“And experts wonder why the Republican establishment is now in full retreat, facing the wrath of the grassroots. Again and again, when GOP politicians face a choice between the people who put them in office and pressure from progressive corporations and the progressive media, the politicians back the social-justice warriors” on the left, French wrote.
Jim Galloway of the Atlanta Journal-Constitution argued Deal’s veto illustrates one aspect of the difference between moderate and conservative Southern Baptists.
Galloway noted Deal aligns with the former group and is a member of First Baptist Church in Gainesville, Ga., which is listed on the Georgia Cooperative Baptist Fellowship website as a congregation that contributes financially to CBF, a fellowship of churches that object to the Southern Baptist Convention’s (SBC) Conservative Resurgence. First Baptist also cooperates with the SBC.
Among traditional moderate beliefs, Galloway wrote, is “a detached attitude toward government and political activity” and advocacy of strict separation between church and state. Southern Baptist conservatives tend to be more active in political engagement, he argued.

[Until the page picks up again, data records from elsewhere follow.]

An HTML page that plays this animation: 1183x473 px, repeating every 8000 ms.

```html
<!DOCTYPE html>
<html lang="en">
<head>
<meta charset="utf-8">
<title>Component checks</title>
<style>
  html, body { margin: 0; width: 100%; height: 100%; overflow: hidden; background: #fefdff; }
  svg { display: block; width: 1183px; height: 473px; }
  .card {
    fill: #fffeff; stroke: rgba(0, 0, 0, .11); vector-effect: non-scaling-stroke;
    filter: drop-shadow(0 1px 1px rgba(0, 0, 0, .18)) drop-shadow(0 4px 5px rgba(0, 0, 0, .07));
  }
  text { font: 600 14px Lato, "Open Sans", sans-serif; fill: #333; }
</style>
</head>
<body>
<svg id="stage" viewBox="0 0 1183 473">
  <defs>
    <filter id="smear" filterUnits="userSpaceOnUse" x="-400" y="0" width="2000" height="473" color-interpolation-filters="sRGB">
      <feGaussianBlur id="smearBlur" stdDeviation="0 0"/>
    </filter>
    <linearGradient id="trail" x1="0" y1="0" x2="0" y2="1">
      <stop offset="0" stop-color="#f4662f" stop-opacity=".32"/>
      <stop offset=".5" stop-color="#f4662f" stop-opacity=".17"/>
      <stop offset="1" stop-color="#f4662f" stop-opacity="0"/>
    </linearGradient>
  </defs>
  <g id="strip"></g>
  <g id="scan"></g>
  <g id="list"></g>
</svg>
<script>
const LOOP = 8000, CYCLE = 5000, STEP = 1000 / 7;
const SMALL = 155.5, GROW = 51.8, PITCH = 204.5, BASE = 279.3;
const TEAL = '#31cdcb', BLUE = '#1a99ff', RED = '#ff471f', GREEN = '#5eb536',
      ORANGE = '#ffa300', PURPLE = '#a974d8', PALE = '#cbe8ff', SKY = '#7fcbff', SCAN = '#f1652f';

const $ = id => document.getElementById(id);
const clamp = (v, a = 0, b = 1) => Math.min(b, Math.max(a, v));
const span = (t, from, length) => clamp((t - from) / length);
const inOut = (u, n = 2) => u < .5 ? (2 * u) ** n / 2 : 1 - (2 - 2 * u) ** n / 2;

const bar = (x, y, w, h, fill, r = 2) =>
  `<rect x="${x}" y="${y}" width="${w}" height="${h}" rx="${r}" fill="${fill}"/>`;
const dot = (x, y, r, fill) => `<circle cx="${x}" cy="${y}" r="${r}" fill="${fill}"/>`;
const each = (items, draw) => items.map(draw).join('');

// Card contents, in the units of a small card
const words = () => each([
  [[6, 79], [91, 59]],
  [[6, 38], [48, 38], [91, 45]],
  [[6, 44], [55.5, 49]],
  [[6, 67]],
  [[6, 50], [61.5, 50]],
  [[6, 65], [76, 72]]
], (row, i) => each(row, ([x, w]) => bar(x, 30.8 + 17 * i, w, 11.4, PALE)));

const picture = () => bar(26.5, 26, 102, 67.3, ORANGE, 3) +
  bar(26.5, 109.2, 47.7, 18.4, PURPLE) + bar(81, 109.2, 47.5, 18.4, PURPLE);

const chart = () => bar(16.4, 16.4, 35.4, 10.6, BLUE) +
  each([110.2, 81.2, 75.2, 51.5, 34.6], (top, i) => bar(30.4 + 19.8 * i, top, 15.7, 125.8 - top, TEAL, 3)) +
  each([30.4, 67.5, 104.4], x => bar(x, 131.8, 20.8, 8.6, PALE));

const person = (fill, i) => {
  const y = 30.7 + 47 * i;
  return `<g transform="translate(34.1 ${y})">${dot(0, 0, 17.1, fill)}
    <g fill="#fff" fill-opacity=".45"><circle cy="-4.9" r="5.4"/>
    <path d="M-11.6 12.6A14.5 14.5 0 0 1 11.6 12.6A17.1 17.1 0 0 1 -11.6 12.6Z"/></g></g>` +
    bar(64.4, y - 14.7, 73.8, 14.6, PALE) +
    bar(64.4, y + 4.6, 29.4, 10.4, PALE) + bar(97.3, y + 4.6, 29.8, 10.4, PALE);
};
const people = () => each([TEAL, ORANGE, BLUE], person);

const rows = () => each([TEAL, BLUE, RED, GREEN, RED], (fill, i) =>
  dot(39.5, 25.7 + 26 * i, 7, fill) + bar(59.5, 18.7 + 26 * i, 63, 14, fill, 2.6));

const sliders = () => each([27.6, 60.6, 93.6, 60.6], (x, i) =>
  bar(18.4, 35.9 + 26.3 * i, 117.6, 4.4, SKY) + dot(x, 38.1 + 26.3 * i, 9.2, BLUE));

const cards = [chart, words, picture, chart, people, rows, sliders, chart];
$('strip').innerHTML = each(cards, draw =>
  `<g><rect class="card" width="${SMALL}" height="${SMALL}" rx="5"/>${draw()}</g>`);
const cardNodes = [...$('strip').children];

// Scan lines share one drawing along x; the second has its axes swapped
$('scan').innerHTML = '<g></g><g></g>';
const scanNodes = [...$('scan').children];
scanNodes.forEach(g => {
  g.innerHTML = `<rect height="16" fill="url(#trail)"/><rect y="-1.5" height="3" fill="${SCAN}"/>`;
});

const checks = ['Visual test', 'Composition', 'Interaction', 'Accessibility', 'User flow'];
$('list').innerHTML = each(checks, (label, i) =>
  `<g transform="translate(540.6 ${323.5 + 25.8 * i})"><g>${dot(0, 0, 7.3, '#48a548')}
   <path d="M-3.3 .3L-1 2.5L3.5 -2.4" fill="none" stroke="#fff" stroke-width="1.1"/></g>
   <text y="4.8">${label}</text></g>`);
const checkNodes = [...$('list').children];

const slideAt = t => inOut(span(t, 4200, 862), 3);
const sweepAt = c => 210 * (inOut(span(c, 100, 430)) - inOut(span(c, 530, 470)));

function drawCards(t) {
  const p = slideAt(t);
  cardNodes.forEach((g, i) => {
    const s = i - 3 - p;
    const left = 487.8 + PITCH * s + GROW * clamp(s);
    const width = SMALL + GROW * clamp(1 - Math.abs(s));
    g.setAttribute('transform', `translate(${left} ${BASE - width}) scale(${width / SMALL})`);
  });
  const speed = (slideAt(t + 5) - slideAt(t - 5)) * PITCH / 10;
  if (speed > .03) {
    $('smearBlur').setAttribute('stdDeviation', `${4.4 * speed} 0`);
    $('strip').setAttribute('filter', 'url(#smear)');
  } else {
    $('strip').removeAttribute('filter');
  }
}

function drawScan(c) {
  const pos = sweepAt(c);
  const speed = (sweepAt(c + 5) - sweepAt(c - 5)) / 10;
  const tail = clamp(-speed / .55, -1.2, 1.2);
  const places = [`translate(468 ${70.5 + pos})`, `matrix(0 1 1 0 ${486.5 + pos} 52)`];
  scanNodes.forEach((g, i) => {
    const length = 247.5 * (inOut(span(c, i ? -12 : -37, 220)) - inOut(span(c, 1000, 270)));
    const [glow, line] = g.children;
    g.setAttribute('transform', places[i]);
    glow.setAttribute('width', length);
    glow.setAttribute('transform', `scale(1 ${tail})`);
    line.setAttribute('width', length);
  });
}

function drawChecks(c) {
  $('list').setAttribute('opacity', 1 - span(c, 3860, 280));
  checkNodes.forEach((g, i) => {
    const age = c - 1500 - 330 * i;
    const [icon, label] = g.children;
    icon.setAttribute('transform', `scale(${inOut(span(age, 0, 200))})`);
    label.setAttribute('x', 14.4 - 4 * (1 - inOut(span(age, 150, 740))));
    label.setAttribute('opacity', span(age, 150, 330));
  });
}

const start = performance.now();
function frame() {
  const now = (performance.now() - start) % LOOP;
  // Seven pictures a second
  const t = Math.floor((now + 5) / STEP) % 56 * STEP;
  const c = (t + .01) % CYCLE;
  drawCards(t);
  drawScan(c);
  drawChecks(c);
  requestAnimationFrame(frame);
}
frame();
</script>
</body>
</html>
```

Galloway quoted First Baptist pastor Bill Coates as saying, “My perception is that the great majority of our congregants are very supportive of Governor Deal’s veto of this bill – primarily for two reasons. First, we hold to the strong historical [sic] Baptist principle of separation of church and state. The second is personal: We know Nathan Deal the man, the strong Christian who has held numerous positions of leadership and influence in this church and who worships faithfully.”
The SBC’s Baptist Faith and Message, article XVII, states, “Church and state should be separate.” But it goes on to explain, “The state has no right to impose penalties for religious opinions of any kind,” and, “A free church in a free state … implies … the right to form and propagate opinions in the sphere of religion without interference by the civil power.”
If legislators opt to override Deal’s veto, they may do so either during a special session of the legislature, which requires a three-fifths vote to convene, or during the 2017 legislative session.
(EDITOR’S NOTE – David Roach is chief national correspondent for Baptist Press, the Southern Baptist Convention’s news service.)